### Problem statement
An exact copy of every entry is required, minus the pictures.

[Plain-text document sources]
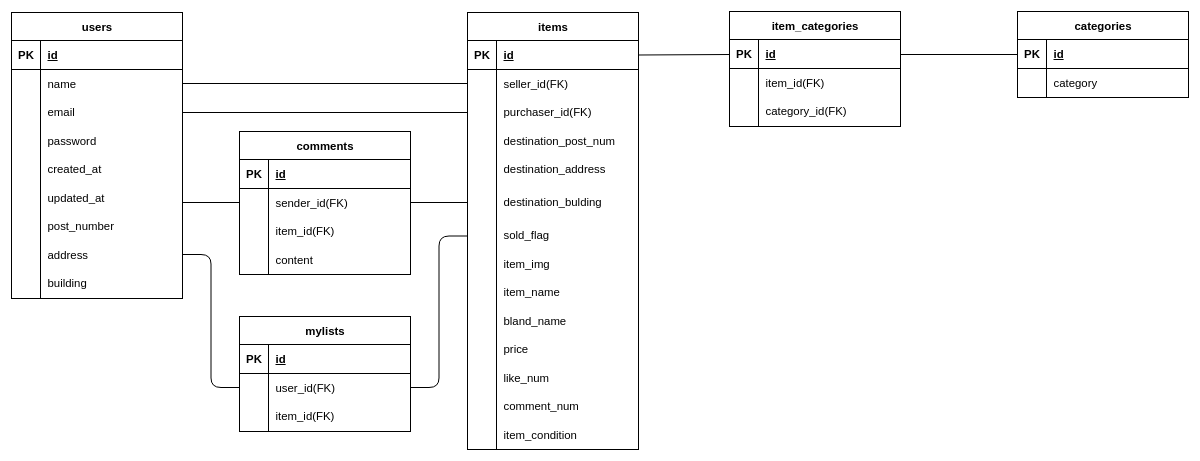
<!DOCTYPE html>
<html lang="en">
<head>
<meta charset="utf-8">
<title>Entity relationship diagram</title>
<style>
:root { --ink: #000; --paper: #fff; --row: 28.5px; }
* { box-sizing: border-box; margin: 0; padding: 0; }
html, body { width: 1200px; height: 461px; overflow: hidden; background: var(--paper); }
.diagram {
  position: relative; width: 1200px; height: 461px;
  font: 11.4px/14px "Liberation Sans", Arial, sans-serif; color: var(--ink);
}
.relations { position: absolute; left: 0; top: 0; fill: none; stroke: var(--ink); stroke-width: 1; }
.entity {
  position: absolute; width: 172px;
  border: 1px solid var(--ink); background: var(--paper);
}
.entity h2 {
  display: flex; align-items: center; justify-content: center;
  height: 28px; font-size: inherit; font-weight: 700;
  border-bottom: 1px solid var(--ink);
}
.entity ul { list-style: none; }
.entity li { display: flex; align-items: center; height: var(--row); padding-left: 35.5px; }
.entity .primary { padding-left: 0; font-weight: 700; border-bottom: 1px solid var(--ink); }
.primary b { width: 28px; text-align: center; margin-right: 7.5px; }
.primary u { text-decoration-thickness: 1px; }
.entity .tall { height: 37.5px; }
.entity::after {
  content: ""; position: absolute; left: 28px; top: 28px; bottom: 0;
  border-left: 1px solid var(--ink);
}
#users { left: 11px; top: 12px; }
#comments { left: 239px; top: 131px; }
#mylists { left: 239px; top: 316px; }
#items { left: 467px; top: 12px; }
#item-categories { left: 729px; top: 11px; }
#categories { left: 1017px; top: 11px; }
</style>
</head>
<body>
<main class="diagram">
  <svg class="relations" width="1200" height="461" viewBox="0 0 1200 461" aria-hidden="true">
    <path d="M182 83.5H468"/>
    <path d="M182 112.5H468"/>
    <path d="M182 202.5H240"/>
    <path d="M410 202.5H468"/>
    <path d="M182 254.5H201Q211 254.5 211 264V378Q211 387.5 221 387.5H240"/>
    <path d="M410 387.5H429Q439 387.5 439 378V246Q439 236 449 236H468"/>
    <path d="M638 55L730 54.5"/>
    <path d="M900 54.5H1018"/>
  </svg>

  <section class="entity" id="users">
    <h2>users</h2>
    <ul>
      <li class="primary"><b>PK</b><u>id</u></li>
      <li>name</li>
      <li>email</li>
      <li>password</li>
      <li>created_at</li>
      <li>updated_at</li>
      <li>post_number</li>
      <li>address</li>
      <li>building</li>
    </ul>
  </section>

  <section class="entity" id="comments">
    <h2>comments</h2>
    <ul>
      <li class="primary"><b>PK</b><u>id</u></li>
      <li>sender_id(FK)</li>
      <li>item_id(FK)</li>
      <li>content</li>
    </ul>
  </section>

  <section class="entity" id="mylists">
    <h2>mylists</h2>
    <ul>
      <li class="primary"><b>PK</b><u>id</u></li>
      <li>user_id(FK)</li>
      <li>item_id(FK)</li>
    </ul>
  </section>

  <section class="entity" id="items">
    <h2>items</h2>
    <ul>
      <li class="primary"><b>PK</b><u>id</u></li>
      <li>seller_id(FK)</li>
      <li>purchaser_id(FK)</li>
      <li>destination_post_num</li>
      <li>destination_address</li>
      <li class="tall">destination_bulding</li>
      <li>sold_flag</li>
      <li>item_img</li>
      <li>item_name</li>
      <li>bland_name</li>
      <li>price</li>
      <li>like_num</li>
      <li>comment_num</li>
      <li>item_condition</li>
    </ul>
  </section>

  <section class="entity" id="item-categories">
    <h2>item_categories</h2>
    <ul>
      <li class="primary"><b>PK</b><u>id</u></li>
      <li>item_id(FK)</li>
      <li>category_id(FK)</li>
    </ul>
  </section>

  <section class="entity" id="categories">
    <h2>categories</h2>
    <ul>
      <li class="primary"><b>PK</b><u>id</u></li>
      <li>category</li>
    </ul>
  </section>
</main>
</body>
</html>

### Task output
<!DOCTYPE html>
<html lang="en">
<head>
<meta charset="utf-8">
<title>Entity relationship diagram</title>
<style>
:root { --ink: #000; --paper: #fff; --row: 28.5px; }
* { box-sizing: border-box; margin: 0; padding: 0; }
html, body { width: 1200px; height: 461px; overflow: hidden; background: var(--paper); }
.diagram {
  position: relative; width: 1200px; height: 461px;
  font: 11.4px/14px "Liberation Sans", Arial, sans-serif; color: var(--ink);
}
.relations { position: absolute; left: 0; top: 0; fill: none; stroke: var(--ink); stroke-width: 1; }
.entity {
  position: absolute; width: 172px;
  border: 1px solid var(--ink); background: var(--paper);
}
.entity h2 {
  display: flex; align-items: center; justify-content: center;
  height: 28px; font-size: inherit; font-weight: 700;
  border-bottom: 1px solid var(--ink);
}
.entity ul { list-style: none; }
.entity li { display: flex; align-items: center; height: var(--row); padding-left: 35.5px; }
.entity .primary { padding-left: 0; font-weight: 700; border-bottom: 1px solid var(--ink); }
.primary b { width: 28px; text-align: center; margin-right: 7.5px; }
.primary u { text-decoration-thickness: 1px; }
.entity .tall { height: 37.5px; }
.entity::after {
  content: ""; position: absolute; left: 28px; top: 28px; bottom: 0;
  border-left: 1px solid var(--ink);
}
#users { left: 11px; top: 12px; }
#comments { left: 239px; top: 131px; }
#mylists { left: 239px; top: 316px; }
#items { left: 467px; top: 12px; }
#item-categories { left: 729px; top: 11px; }
#categories { left: 1017px; top: 11px; }
</style>
</head>
<body>
<main class="diagram">
  <svg class="relations" width="1200" height="461" viewBox="0 0 1200 461" aria-hidden="true">
    <path d="M182 83.5H468"/>
    <path d="M182 112.5H468"/>
    <path d="M182 202.5H240"/>
    <path d="M410 202.5H468"/>
    <path d="M182 254.5H201Q211 254.5 211 264V378Q211 387.5 221 387.5H240"/>
    <path d="M410 387.5H429Q439 387.5 439 378V246Q439 236 449 236H468"/>
    <path d="M638 55L730 54.5"/>
    <path d="M900 54.5H1018"/>
  </svg>

  <section class="entity" id="users">
    <h2>users</h2>
    <ul>
      <li class="primary"><b>PK</b><u>id</u></li>
      <li>name</li>
      <li>email</li>
      <li>password</li>
      <li>created_at</li>
      <li>updated_at</li>
      <li>post_number</li>
      <li>address</li>
      <li>building</li>
    </ul>
  </section>

  <section class="entity" id="comments">
    <h2>comments</h2>
    <ul>
      <li class="primary"><b>PK</b><u>id</u></li>
      <li>sender_id(FK)</li>
      <li>item_id(FK)</li>
      <li>content</li>
    </ul>
  </section>

  <section class="entity" id="mylists">
    <h2>mylists</h2>
    <ul>
      <li class="primary"><b>PK</b><u>id</u></li>
      <li>user_id(FK)</li>
      <li>item_id(FK)</li>
    </ul>
  </section>

  <section class="entity" id="items">
    <h2>items</h2>
    <ul>
      <li class="primary"><b>PK</b><u>id</u></li>
      <li>seller_id(FK)</li>
      <li>purchaser_id(FK)</li>
      <li>destination_post_num</li>
      <li>destination_address</li>
      <li class="tall">destination_bulding</li>
      <li>sold_flag</li>
      <li>item_img</li>
      <li>item_name</li>
      <li>bland_name</li>
      <li>price</li>
      <li>like_num</li>
      <li>comment_num</li>
      <li>item_condition</li>
    </ul>
  </section>

  <section class="entity" id="item-categories">
    <h2>item_categories</h2>
    <ul>
      <li class="primary"><b>PK</b><u>id</u></li>
      <li>item_id(FK)</li>
      <li>category_id(FK)</li>
    </ul>
  </section>

  <section class="entity" id="categories">
    <h2>categories</h2>
    <ul>
      <li class="primary"><b>PK</b><u>id</u></li>
      <li>category</li>
    </ul>
  </section>
</main>
</body>
</html>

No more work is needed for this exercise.